Exercise details. If a line of the records contains the word "arange", list it.

Data to examine.
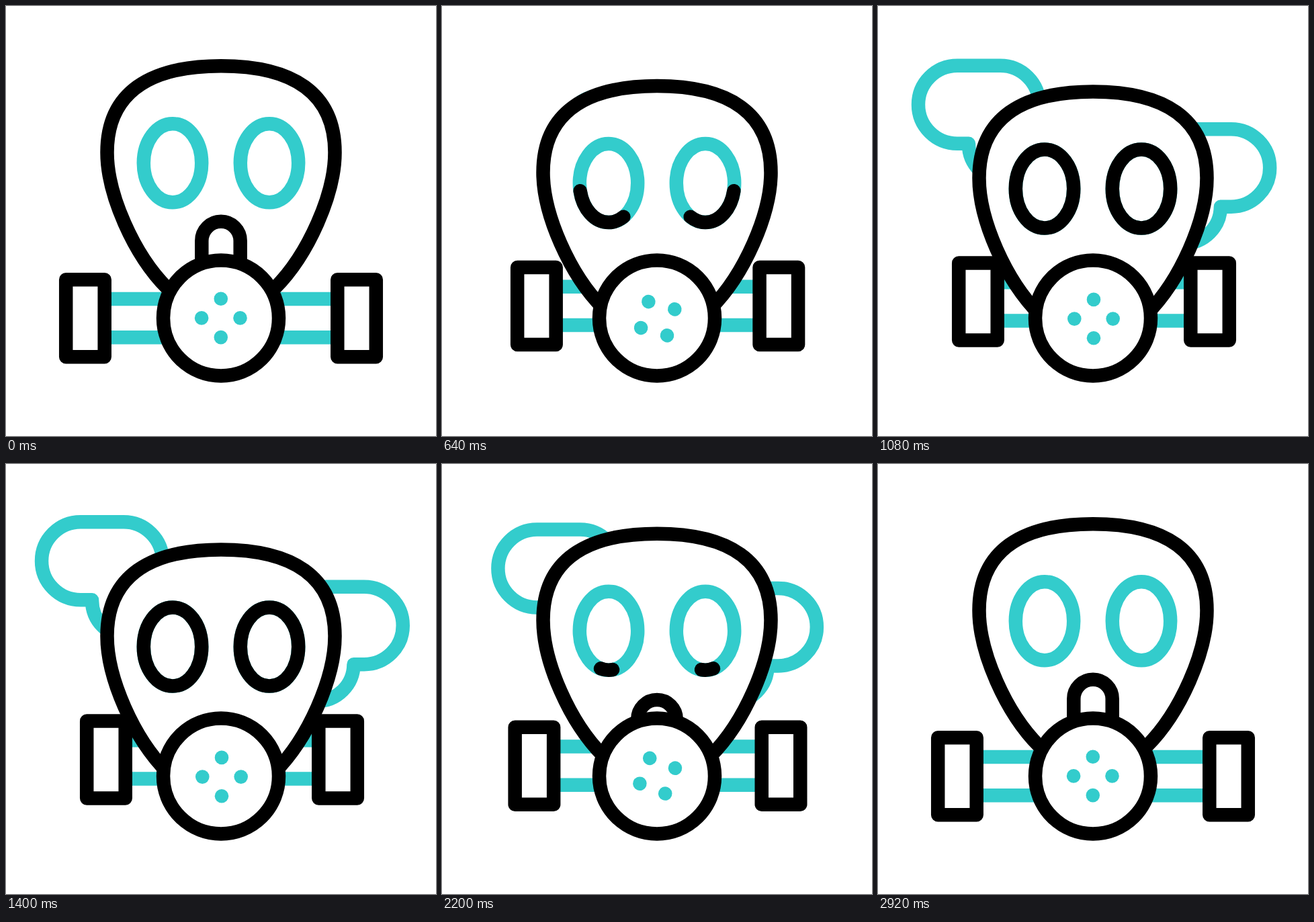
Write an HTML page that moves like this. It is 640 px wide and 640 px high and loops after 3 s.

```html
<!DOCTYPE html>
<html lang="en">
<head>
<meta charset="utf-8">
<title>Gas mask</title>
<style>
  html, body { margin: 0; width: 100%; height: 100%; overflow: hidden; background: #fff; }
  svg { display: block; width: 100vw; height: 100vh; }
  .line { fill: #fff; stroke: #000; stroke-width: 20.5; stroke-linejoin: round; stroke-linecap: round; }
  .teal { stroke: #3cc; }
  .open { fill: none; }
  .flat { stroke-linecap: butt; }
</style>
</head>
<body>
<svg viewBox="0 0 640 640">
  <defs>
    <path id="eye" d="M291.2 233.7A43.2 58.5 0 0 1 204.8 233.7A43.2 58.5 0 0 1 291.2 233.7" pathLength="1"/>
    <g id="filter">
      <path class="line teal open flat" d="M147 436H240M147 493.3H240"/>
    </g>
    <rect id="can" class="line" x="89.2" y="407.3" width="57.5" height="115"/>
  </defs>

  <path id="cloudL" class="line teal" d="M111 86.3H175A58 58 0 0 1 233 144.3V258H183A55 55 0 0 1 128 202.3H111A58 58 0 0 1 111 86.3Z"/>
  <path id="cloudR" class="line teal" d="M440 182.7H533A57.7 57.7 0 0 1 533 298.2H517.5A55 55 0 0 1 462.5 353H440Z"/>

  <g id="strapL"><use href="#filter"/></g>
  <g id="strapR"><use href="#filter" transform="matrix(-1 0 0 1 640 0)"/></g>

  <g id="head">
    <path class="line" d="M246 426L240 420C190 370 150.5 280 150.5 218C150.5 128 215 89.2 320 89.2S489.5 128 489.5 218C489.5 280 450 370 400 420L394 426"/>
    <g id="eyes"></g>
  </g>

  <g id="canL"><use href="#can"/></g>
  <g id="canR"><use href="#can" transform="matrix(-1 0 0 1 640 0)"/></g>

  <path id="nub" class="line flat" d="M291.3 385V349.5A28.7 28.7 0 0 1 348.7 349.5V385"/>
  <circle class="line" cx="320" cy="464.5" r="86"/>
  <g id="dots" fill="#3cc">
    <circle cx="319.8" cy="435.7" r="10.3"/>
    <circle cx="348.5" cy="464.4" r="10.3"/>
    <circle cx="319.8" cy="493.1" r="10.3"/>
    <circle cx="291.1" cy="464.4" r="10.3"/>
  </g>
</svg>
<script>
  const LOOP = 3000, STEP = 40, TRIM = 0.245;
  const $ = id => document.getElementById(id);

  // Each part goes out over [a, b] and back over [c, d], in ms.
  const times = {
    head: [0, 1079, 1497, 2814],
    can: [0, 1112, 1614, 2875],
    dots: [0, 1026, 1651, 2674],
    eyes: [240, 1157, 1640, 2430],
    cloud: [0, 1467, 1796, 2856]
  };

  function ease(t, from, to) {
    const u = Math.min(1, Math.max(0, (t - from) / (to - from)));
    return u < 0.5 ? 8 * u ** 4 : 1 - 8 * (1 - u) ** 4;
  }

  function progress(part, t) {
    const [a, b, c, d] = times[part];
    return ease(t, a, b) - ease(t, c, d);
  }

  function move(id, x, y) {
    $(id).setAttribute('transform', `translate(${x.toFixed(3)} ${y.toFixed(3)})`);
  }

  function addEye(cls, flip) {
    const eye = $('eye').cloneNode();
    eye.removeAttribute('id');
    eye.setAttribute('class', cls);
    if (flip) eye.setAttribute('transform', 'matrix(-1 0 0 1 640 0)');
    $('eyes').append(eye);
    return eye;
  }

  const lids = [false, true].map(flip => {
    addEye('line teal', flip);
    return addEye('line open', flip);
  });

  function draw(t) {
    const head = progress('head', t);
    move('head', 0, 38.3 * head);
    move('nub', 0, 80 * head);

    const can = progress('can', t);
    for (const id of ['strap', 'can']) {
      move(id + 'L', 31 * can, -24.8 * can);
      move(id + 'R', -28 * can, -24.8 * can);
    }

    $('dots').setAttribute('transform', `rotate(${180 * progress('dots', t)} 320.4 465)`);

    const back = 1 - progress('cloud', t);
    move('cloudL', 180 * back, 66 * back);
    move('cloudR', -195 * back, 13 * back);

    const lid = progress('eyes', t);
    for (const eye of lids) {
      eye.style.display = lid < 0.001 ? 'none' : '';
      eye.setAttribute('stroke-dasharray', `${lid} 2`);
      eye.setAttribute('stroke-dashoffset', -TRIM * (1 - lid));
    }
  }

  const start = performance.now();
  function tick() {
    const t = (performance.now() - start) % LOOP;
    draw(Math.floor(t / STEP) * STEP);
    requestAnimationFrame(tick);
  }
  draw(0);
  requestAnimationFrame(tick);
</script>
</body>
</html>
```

---

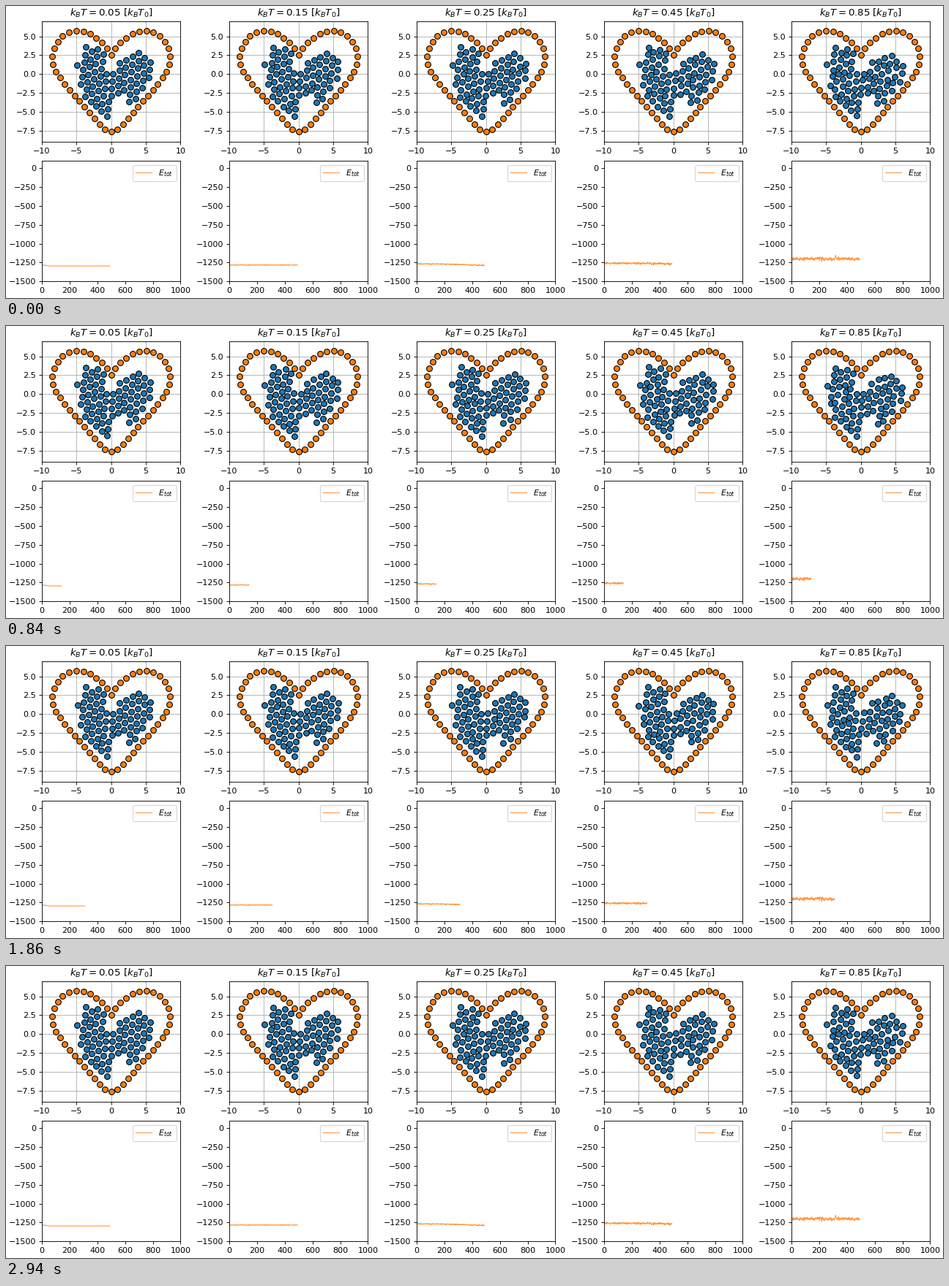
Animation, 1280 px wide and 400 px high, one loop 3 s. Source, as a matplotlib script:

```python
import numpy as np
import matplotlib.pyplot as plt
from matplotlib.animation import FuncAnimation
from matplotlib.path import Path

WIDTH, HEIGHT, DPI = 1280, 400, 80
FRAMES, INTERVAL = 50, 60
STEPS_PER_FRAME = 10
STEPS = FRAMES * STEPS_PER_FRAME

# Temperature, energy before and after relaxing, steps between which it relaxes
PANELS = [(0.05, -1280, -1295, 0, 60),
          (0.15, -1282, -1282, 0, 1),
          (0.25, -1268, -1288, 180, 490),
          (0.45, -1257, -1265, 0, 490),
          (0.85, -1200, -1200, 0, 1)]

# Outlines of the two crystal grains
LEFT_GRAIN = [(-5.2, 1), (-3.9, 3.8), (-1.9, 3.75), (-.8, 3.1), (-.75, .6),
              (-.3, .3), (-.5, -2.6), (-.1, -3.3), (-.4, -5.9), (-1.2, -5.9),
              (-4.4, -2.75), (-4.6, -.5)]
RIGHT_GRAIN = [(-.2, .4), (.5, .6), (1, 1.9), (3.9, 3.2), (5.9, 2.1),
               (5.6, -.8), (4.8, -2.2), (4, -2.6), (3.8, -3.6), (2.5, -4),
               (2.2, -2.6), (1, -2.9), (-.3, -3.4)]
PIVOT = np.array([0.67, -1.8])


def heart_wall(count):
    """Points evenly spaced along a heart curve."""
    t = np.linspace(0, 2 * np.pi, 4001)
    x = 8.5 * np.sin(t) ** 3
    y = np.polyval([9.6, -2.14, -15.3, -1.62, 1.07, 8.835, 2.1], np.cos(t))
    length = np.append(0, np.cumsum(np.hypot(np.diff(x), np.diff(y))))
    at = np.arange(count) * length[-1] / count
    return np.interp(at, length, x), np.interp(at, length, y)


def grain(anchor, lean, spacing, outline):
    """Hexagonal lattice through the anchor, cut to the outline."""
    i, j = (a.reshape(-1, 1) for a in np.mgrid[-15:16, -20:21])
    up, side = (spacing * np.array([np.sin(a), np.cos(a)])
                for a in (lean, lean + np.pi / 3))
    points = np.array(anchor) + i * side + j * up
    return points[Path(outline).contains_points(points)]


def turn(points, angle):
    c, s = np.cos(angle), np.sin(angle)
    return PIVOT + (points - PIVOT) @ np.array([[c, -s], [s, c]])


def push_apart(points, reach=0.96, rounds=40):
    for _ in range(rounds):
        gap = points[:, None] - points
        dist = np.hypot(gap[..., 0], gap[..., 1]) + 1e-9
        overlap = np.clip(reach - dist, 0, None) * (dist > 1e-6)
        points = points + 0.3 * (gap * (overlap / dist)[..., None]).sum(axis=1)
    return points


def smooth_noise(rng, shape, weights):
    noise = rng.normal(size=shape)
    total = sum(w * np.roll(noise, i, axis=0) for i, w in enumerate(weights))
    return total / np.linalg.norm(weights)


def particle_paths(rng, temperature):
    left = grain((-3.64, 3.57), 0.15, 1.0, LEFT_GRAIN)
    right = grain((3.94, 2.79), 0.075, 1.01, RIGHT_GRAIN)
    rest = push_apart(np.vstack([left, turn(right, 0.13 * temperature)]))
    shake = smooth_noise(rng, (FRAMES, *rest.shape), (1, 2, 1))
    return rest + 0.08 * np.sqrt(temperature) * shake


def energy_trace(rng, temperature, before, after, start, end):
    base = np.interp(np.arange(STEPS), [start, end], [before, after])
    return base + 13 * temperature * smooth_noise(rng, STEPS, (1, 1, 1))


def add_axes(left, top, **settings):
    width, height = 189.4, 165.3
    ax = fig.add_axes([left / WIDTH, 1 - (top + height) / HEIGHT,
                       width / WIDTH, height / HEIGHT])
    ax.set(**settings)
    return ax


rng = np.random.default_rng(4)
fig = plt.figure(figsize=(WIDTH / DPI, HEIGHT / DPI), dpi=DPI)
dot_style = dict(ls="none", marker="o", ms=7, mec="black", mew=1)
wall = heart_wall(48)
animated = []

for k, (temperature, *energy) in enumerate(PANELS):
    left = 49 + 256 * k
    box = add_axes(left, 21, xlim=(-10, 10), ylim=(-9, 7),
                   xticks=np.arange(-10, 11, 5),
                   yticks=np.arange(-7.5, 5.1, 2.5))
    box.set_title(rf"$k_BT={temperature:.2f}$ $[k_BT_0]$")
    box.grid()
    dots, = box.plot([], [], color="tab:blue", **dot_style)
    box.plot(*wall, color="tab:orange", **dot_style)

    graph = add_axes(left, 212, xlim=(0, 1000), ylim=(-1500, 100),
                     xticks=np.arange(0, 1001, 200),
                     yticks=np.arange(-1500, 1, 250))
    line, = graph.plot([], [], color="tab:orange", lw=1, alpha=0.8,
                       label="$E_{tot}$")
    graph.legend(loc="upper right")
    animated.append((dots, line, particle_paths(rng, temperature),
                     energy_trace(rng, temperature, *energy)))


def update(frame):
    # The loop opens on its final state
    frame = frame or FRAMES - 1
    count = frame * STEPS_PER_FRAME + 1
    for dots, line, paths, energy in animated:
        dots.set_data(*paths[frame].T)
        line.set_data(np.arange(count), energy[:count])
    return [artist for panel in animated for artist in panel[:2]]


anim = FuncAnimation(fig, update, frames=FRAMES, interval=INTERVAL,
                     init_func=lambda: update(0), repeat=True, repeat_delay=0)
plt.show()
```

Response area.
    at = np.arange(count) * length[-1] / count
    base = np.interp(np.arange(STEPS), [start, end], [before, after])
                   xticks=np.arange(-10, 11, 5),
                   yticks=np.arange(-7.5, 5.1, 2.5))
                     xticks=np.arange(0, 1001, 200),
                     yticks=np.arange(-1500, 1, 250))
        line.set_data(np.arange(count), energy[:count])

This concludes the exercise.